# Exercise data:
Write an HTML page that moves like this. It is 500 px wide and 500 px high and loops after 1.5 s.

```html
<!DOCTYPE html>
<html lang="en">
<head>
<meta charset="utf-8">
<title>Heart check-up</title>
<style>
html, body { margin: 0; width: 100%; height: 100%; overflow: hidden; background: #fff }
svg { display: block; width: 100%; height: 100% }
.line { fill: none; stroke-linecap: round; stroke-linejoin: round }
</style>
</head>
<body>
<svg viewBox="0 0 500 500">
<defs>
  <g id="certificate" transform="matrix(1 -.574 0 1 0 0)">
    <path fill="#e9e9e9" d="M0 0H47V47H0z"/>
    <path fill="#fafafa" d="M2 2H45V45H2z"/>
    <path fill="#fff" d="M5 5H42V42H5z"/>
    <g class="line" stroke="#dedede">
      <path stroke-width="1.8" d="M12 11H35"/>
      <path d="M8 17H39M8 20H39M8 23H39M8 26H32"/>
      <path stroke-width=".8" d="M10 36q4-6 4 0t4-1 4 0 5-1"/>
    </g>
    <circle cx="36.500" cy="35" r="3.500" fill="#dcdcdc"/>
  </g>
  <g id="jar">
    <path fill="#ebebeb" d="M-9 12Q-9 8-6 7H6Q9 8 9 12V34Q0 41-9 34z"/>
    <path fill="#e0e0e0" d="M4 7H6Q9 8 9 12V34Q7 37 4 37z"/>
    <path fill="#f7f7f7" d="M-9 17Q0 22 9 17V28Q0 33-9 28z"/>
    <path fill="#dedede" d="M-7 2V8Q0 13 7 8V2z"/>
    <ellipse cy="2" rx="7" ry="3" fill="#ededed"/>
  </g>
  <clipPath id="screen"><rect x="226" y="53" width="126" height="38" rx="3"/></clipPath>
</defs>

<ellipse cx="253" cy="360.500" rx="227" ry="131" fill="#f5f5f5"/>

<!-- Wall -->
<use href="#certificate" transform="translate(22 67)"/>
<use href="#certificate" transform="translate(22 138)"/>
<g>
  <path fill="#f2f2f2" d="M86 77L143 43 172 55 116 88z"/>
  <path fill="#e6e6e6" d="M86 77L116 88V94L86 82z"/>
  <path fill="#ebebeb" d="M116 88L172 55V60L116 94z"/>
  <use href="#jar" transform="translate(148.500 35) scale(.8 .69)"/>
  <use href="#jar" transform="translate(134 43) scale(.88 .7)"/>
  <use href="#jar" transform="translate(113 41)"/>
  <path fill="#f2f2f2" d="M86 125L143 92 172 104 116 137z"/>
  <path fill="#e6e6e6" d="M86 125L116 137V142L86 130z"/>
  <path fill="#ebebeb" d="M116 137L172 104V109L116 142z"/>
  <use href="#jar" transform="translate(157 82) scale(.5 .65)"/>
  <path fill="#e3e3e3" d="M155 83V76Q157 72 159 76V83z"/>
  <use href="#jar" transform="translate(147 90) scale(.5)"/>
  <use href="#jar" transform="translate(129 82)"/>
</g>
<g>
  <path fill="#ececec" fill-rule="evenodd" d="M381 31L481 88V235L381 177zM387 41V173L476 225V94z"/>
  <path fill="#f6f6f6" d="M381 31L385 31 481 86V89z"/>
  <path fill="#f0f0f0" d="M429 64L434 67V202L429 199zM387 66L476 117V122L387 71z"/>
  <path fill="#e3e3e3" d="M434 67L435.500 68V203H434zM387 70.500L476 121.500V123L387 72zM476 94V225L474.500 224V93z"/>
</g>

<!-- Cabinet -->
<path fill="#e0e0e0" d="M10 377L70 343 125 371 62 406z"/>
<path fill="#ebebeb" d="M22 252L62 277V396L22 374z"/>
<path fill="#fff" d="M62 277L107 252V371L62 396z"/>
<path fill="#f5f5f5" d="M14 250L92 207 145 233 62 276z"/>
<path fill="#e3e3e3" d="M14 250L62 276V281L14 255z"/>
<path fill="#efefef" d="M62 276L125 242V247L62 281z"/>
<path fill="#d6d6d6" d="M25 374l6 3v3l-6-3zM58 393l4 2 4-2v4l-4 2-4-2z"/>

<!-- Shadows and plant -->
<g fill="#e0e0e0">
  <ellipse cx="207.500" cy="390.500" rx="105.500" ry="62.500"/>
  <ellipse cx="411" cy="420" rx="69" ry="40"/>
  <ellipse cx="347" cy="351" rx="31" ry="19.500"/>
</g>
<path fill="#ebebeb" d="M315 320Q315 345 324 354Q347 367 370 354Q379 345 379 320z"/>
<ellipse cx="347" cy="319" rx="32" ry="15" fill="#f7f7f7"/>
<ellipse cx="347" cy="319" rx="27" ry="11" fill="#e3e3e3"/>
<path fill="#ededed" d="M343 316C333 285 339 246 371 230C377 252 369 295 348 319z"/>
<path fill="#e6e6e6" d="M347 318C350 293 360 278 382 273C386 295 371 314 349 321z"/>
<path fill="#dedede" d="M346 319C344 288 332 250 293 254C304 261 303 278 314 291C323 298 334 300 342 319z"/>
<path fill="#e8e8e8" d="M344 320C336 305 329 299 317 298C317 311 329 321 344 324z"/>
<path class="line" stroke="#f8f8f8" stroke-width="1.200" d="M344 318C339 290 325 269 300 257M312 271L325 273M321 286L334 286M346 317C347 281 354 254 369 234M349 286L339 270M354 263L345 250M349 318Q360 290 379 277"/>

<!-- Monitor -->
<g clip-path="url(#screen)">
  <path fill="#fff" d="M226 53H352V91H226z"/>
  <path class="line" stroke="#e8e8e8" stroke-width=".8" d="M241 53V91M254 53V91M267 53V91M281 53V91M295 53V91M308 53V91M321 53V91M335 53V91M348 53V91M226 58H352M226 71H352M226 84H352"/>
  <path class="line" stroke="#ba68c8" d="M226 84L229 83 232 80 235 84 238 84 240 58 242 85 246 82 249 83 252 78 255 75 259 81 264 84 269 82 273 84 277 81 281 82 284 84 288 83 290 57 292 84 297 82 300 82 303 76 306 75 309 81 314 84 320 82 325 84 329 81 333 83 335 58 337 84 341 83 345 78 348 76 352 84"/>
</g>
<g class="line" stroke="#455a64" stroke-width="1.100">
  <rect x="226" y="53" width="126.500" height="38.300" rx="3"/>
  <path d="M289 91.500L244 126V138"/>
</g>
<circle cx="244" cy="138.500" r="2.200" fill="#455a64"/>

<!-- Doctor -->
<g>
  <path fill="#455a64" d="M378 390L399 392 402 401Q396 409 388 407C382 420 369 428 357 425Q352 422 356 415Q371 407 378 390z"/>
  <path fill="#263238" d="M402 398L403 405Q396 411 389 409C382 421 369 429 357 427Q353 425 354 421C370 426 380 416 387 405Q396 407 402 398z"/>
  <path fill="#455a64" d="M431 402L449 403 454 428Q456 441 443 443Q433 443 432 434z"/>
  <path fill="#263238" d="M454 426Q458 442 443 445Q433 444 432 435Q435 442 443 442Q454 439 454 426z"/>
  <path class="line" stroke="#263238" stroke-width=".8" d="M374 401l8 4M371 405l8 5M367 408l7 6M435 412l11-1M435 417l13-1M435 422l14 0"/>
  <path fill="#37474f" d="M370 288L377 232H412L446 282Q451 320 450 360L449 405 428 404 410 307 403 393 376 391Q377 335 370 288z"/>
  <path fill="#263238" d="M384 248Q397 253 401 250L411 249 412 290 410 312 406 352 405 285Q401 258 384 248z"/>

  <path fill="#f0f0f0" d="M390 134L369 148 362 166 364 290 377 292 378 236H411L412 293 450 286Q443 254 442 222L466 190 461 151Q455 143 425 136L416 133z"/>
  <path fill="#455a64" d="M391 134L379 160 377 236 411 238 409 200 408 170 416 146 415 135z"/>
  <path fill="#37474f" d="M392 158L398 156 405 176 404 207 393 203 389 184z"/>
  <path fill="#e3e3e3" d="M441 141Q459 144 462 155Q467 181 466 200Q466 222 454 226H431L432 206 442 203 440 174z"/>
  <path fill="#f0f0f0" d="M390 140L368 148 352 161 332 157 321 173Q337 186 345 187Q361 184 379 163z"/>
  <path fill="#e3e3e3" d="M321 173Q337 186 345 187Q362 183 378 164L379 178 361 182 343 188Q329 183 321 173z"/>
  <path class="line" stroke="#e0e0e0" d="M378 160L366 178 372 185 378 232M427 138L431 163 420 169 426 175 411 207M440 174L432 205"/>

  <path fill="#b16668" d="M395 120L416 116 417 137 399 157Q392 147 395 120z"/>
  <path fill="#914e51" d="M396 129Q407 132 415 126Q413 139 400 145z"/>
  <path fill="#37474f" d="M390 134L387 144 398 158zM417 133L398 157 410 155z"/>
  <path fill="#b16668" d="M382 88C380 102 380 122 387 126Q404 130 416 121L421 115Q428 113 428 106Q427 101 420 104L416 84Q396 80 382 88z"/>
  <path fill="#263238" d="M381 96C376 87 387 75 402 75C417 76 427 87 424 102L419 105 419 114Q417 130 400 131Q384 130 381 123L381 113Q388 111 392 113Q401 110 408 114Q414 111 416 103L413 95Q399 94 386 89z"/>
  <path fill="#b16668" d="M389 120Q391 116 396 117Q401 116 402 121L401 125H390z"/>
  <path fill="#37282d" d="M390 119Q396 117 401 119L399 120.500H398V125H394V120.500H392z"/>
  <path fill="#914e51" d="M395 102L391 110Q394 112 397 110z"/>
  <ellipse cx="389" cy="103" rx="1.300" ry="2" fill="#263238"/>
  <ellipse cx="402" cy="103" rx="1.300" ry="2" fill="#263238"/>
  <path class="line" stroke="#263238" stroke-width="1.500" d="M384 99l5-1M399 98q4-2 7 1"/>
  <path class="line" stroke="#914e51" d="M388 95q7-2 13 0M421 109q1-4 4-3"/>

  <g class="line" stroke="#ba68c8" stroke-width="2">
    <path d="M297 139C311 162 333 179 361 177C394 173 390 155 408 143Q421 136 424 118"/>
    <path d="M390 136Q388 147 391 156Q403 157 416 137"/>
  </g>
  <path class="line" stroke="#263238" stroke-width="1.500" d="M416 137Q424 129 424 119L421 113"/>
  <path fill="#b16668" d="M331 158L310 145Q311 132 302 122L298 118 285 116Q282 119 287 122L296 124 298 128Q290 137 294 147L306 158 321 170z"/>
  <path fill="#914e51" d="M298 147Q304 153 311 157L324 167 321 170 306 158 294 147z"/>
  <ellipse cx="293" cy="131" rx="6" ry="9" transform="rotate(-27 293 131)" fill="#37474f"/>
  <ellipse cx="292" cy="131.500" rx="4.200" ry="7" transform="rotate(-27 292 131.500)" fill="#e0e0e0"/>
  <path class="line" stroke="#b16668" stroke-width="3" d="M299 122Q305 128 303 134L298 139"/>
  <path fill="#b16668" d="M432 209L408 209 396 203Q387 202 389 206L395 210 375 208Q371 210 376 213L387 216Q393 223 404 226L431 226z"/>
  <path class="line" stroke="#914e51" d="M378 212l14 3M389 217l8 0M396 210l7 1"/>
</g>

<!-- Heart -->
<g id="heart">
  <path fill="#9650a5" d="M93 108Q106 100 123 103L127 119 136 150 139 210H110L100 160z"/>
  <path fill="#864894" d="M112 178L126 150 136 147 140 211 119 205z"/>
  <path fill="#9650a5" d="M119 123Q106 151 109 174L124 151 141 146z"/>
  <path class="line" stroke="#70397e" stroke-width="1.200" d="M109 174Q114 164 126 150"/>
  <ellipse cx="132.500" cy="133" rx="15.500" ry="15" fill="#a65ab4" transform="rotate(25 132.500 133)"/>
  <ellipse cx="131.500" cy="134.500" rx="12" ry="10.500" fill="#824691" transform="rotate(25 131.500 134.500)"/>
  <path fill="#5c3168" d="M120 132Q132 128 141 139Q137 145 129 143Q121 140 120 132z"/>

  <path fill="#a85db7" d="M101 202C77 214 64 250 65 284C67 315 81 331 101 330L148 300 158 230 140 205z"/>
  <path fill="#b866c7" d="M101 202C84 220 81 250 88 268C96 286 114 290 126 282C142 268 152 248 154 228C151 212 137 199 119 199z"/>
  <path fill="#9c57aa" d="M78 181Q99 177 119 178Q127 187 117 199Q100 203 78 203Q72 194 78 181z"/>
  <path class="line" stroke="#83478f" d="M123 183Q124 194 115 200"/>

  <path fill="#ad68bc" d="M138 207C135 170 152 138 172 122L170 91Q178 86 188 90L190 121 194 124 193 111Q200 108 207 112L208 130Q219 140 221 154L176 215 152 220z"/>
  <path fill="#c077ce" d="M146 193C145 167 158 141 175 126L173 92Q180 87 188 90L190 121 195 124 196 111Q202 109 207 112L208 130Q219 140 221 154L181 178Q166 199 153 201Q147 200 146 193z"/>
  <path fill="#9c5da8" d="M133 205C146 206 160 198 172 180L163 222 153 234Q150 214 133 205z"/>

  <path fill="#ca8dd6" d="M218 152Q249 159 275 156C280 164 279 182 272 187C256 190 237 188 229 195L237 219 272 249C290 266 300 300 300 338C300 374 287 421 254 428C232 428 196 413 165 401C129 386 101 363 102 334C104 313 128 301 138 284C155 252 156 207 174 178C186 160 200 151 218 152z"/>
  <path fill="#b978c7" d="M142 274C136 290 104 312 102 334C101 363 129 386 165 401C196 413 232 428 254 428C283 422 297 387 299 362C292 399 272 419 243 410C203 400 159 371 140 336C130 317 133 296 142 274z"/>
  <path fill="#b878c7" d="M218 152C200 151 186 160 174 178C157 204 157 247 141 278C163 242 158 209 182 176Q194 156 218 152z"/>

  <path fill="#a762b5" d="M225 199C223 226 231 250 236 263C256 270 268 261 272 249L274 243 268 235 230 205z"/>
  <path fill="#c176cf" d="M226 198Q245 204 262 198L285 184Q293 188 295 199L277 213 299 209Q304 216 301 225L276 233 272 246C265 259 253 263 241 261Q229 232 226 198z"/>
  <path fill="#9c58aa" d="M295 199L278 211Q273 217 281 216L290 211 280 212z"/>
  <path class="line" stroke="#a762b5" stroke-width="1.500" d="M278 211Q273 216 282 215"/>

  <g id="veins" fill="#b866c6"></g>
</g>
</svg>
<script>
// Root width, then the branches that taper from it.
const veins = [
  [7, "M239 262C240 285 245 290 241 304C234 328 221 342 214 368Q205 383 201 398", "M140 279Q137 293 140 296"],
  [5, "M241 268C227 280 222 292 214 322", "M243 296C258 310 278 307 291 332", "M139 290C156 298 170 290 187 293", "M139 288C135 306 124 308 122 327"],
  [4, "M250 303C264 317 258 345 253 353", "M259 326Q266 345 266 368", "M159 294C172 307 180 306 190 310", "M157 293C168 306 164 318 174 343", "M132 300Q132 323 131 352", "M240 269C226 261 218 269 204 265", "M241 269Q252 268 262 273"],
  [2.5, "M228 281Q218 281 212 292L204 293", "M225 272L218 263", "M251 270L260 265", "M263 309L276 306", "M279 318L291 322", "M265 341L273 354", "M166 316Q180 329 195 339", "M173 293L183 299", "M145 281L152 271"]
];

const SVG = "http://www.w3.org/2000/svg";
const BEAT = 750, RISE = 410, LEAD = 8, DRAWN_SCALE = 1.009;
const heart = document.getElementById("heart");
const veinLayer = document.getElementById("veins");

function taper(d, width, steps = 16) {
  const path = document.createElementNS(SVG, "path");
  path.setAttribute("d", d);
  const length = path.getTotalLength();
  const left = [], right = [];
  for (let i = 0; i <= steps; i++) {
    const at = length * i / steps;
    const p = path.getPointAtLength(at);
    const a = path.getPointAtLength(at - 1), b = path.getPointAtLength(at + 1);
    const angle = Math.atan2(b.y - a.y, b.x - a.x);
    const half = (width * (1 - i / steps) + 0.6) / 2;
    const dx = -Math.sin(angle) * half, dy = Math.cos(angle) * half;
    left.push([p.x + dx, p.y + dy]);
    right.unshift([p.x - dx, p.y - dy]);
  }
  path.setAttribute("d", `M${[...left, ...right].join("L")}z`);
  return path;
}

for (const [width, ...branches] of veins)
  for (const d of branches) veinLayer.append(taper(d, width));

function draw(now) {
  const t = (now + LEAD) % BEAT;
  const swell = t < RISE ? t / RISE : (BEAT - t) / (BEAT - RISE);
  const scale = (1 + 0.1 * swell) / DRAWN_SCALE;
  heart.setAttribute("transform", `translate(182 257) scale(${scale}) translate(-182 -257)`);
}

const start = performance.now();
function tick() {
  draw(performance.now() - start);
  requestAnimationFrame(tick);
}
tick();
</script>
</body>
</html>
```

# What the task asks:
Looking at the records above, which lines contain "taper"? Copy those lines.

# Expected answer:
// Root width, then the branches that taper from it.
function taper(d, width, steps = 16) {
  for (const d of branches) veinLayer.append(taper(d, width));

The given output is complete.